■ Saved entries:
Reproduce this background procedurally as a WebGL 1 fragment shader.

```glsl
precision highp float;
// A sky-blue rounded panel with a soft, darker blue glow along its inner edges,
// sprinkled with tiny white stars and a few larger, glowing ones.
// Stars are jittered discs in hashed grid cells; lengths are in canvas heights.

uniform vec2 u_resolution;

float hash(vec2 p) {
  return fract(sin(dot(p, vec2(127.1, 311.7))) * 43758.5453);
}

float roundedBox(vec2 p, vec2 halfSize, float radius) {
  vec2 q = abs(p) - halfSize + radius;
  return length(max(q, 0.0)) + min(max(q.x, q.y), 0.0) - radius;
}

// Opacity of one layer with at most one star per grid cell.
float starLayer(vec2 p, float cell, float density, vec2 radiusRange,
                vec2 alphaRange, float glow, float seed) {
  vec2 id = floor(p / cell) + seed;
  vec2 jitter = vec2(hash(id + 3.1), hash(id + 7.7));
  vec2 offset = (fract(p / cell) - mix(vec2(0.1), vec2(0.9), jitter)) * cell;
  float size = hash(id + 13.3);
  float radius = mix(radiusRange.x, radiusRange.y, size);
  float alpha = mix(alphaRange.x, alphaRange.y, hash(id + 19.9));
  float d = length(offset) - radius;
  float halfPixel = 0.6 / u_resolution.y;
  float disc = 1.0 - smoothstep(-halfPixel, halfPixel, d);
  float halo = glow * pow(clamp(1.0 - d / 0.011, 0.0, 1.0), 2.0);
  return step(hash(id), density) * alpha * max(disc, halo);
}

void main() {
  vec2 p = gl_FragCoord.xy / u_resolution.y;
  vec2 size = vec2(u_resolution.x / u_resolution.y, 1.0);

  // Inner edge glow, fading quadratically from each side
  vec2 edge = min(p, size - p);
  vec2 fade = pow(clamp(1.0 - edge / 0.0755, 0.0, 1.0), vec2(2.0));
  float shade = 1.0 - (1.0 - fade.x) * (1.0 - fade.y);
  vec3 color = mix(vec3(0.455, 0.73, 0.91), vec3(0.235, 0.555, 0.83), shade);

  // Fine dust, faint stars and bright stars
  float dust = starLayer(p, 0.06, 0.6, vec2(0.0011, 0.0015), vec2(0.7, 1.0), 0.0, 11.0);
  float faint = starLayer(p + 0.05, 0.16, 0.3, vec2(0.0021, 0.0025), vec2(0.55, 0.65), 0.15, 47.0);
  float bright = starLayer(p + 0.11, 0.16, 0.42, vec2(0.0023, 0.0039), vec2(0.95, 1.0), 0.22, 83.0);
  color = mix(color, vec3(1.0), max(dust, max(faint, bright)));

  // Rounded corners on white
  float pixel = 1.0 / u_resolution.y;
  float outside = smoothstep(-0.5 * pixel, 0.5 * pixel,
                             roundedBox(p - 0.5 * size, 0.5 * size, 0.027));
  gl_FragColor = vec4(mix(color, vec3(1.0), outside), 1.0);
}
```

■ ACTIVITY:
Repeat the records above in full, character for character.

■ EXERCISE RESULT:
Reproduce this background procedurally as a WebGL 1 fragment shader.

```glsl
precision highp float;
// A sky-blue rounded panel with a soft, darker blue glow along its inner edges,
// sprinkled with tiny white stars and a few larger, glowing ones.
// Stars are jittered discs in hashed grid cells; lengths are in canvas heights.

uniform vec2 u_resolution;

float hash(vec2 p) {
  return fract(sin(dot(p, vec2(127.1, 311.7))) * 43758.5453);
}

float roundedBox(vec2 p, vec2 halfSize, float radius) {
  vec2 q = abs(p) - halfSize + radius;
  return length(max(q, 0.0)) + min(max(q.x, q.y), 0.0) - radius;
}

// Opacity of one layer with at most one star per grid cell.
float starLayer(vec2 p, float cell, float density, vec2 radiusRange,
                vec2 alphaRange, float glow, float seed) {
  vec2 id = floor(p / cell) + seed;
  vec2 jitter = vec2(hash(id + 3.1), hash(id + 7.7));
  vec2 offset = (fract(p / cell) - mix(vec2(0.1), vec2(0.9), jitter)) * cell;
  float size = hash(id + 13.3);
  float radius = mix(radiusRange.x, radiusRange.y, size);
  float alpha = mix(alphaRange.x, alphaRange.y, hash(id + 19.9));
  float d = length(offset) - radius;
  float halfPixel = 0.6 / u_resolution.y;
  float disc = 1.0 - smoothstep(-halfPixel, halfPixel, d);
  float halo = glow * pow(clamp(1.0 - d / 0.011, 0.0, 1.0), 2.0);
  return step(hash(id), density) * alpha * max(disc, halo);
}

void main() {
  vec2 p = gl_FragCoord.xy / u_resolution.y;
  vec2 size = vec2(u_resolution.x / u_resolution.y, 1.0);

  // Inner edge glow, fading quadratically from each side
  vec2 edge = min(p, size - p);
  vec2 fade = pow(clamp(1.0 - edge / 0.0755, 0.0, 1.0), vec2(2.0));
  float shade = 1.0 - (1.0 - fade.x) * (1.0 - fade.y);
  vec3 color = mix(vec3(0.455, 0.73, 0.91), vec3(0.235, 0.555, 0.83), shade);

  // Fine dust, faint stars and bright stars
  float dust = starLayer(p, 0.06, 0.6, vec2(0.0011, 0.0015), vec2(0.7, 1.0), 0.0, 11.0);
  float faint = starLayer(p + 0.05, 0.16, 0.3, vec2(0.0021, 0.0025), vec2(0.55, 0.65), 0.15, 47.0);
  float bright = starLayer(p + 0.11, 0.16, 0.42, vec2(0.0023, 0.0039), vec2(0.95, 1.0), 0.22, 83.0);
  color = mix(color, vec3(1.0), max(dust, max(faint, bright)));

  // Rounded corners on white
  float pixel = 1.0 / u_resolution.y;
  float outside = smoothstep(-0.5 * pixel, 0.5 * pixel,
                             roundedBox(p - 0.5 * size, 0.5 * size, 0.027));
  gl_FragColor = vec4(mix(color, vec3(1.0), outside), 1.0);
}
```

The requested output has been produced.